Two years ago, Governor Bobby Jindal announced a plan to alleviate the state’s Medicaid spending by transitioning to coordinate care networks. This week in the legislature, however, the House unanimously passed a binding resolution to end Jindal’s plan at the end of 2014, unless it receives legislative reauthorization.
These coordinated care plans, to be enacted this fiscal year (July 1st), will transfer approximately two-thirds of Louisiana’s 1.2 million Medicaid recipients into managed care networks. The networks would be similar to an insurance model run by private companies which contract with the state and negotiate payments with providers.
Jindal’s proposal was an effort to lessen the strain of Louisiana’s health care spending while improving outcomes, especially in regards to Medicaid. As Kevin Mooney of the Pelican Post explains, the proposal would allow enrollees to choose their own plans and providers, in turn reducing Medicaid spending by increased competition. Additionally, the networks would emphasize preventive care which would help to decrease future outlays.

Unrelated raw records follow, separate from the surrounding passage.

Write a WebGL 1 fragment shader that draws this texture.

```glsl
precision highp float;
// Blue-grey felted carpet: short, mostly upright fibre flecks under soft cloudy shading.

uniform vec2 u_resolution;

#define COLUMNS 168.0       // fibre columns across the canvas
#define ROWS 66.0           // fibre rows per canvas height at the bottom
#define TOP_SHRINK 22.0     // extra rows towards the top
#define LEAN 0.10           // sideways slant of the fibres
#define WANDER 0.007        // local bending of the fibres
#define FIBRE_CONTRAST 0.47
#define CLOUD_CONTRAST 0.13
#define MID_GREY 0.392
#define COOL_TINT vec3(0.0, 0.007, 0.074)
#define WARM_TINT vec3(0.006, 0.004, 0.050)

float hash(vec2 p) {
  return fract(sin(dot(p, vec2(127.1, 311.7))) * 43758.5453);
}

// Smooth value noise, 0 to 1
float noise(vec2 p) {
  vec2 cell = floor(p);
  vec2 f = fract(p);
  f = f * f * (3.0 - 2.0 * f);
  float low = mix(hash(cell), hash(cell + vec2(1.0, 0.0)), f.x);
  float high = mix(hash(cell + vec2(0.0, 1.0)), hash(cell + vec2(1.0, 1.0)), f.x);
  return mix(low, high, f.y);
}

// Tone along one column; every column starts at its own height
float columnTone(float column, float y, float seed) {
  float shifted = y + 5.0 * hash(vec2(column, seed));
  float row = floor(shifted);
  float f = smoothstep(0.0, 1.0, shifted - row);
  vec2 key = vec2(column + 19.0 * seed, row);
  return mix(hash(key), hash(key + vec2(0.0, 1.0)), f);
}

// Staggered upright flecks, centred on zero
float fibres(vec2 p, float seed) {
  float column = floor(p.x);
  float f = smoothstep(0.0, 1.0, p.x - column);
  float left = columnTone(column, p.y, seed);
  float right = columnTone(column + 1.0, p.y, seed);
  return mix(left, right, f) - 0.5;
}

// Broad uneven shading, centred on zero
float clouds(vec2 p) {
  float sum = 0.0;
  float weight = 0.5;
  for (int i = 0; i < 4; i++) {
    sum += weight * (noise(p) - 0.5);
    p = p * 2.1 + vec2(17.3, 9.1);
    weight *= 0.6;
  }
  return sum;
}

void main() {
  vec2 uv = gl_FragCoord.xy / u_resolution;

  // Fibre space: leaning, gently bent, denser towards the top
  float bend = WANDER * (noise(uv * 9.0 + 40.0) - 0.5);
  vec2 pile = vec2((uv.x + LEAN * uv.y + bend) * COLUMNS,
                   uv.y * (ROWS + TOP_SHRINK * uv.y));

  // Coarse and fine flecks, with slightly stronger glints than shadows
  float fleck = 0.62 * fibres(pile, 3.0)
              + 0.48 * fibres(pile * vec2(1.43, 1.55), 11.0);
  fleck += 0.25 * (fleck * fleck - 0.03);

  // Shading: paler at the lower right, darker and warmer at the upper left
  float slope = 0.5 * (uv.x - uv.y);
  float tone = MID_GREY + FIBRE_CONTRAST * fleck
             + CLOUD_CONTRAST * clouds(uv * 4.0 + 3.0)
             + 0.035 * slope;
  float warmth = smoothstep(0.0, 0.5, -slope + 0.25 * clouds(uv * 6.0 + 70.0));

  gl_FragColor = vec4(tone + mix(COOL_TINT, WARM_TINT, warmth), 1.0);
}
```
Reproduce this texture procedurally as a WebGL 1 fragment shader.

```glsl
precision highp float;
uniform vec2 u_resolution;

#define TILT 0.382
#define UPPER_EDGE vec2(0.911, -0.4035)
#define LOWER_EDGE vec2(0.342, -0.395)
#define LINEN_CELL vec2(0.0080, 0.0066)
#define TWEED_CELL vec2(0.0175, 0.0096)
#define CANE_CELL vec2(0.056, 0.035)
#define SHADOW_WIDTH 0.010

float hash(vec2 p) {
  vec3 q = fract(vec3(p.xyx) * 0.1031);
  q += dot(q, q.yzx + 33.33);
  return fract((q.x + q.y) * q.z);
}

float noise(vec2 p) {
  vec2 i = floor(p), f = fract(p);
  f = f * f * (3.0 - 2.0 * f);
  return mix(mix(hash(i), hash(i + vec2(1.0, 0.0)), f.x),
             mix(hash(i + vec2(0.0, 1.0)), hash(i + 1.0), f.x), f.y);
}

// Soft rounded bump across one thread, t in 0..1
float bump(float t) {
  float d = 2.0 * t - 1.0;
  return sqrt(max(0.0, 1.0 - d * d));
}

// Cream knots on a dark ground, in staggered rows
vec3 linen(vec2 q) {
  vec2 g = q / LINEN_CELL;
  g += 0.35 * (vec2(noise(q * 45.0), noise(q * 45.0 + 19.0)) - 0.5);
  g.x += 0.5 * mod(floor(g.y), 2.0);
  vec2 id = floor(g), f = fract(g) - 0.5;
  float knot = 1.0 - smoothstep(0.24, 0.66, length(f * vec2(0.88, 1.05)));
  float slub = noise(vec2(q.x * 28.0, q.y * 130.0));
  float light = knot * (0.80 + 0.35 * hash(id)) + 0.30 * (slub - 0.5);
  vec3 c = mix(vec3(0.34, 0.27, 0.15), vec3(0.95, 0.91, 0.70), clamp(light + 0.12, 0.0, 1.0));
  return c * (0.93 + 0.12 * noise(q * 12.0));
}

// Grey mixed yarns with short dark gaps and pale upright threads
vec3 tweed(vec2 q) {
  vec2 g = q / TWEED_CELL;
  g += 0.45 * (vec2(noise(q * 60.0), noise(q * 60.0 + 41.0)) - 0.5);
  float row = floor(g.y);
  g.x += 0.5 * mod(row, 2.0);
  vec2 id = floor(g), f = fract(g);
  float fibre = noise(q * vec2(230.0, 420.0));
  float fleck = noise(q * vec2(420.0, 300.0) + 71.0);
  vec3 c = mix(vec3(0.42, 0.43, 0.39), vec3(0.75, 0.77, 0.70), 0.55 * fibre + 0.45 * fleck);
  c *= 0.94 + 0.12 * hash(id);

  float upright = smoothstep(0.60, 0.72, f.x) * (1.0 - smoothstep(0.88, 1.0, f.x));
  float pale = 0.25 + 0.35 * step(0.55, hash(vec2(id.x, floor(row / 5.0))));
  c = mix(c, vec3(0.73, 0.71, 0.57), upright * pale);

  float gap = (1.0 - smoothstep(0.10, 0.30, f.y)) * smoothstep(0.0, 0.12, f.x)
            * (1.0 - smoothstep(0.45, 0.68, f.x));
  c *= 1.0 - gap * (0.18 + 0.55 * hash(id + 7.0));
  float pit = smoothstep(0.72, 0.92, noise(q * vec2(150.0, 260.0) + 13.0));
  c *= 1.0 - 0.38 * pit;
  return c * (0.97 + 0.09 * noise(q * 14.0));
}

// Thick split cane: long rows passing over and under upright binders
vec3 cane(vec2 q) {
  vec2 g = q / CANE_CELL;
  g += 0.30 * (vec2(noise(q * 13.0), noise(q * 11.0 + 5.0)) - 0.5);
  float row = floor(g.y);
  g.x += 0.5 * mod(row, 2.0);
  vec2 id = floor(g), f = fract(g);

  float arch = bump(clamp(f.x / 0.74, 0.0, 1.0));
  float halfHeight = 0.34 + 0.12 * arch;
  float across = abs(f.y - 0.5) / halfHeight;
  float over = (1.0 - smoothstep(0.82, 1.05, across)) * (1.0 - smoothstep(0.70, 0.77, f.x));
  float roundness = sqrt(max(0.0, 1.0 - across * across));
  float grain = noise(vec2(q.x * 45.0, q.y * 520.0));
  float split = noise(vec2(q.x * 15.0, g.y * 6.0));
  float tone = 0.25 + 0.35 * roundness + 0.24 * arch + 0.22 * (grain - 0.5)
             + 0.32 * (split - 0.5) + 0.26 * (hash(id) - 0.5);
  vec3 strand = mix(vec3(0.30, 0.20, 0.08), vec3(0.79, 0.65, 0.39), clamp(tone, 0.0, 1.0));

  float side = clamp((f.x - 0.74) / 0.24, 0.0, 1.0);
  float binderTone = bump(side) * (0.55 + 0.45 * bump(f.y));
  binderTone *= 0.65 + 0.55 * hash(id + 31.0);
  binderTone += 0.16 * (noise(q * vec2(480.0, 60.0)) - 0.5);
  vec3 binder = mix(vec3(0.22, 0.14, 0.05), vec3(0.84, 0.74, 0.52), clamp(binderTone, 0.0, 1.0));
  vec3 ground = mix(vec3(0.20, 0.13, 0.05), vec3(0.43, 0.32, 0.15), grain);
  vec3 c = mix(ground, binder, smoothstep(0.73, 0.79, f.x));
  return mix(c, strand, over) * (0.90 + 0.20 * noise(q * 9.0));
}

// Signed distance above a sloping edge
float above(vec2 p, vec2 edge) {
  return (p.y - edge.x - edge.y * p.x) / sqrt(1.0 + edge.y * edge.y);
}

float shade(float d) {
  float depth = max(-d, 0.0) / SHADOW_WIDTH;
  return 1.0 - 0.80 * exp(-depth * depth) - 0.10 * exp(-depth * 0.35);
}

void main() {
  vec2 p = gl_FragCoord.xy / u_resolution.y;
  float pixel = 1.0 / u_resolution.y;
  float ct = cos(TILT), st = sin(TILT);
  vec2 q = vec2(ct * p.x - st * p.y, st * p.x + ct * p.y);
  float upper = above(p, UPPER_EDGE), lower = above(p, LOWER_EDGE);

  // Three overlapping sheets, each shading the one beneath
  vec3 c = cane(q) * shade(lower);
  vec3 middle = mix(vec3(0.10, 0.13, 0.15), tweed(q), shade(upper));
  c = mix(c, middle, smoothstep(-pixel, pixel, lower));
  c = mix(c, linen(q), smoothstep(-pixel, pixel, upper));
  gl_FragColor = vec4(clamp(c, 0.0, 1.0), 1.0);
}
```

Nonetheless, Jindal’s proposal has faced stiff opposition from both ends of the spectrum. The libertarian Cato Institute criticized the plan for increasing eligibility to the entitlement program and not embracing a true free market based reform.
The state legislature is opposed on procedural grounds, arguing that Jindal bypassed the Legislature by inserting the program’s authorization into an amendment in state budget legislation.
Rep. Brett Geymann (R-Lake Charles) introduced the “sunset provision” when legislators balked at the idea of annulling the Jindal plan outright. Rep. Kay Katz (R-Monroe) commented that one committee should not have the power to discontinue a program of such importance. Nonetheless, lawmakers argued that it is necessary for the legislature to have oversight of a program affecting millions. Rep. John Bel Edwards (D-Amite) remarked, “The ramifications are too large… to not allow for the Legislature to have involvement.”
Jamison Beuerman is a contributing writer and policy analyst at the Pelican Institute for Public Policy. He can be reached via email at [email protected] or followed on twitter @jbeuerman.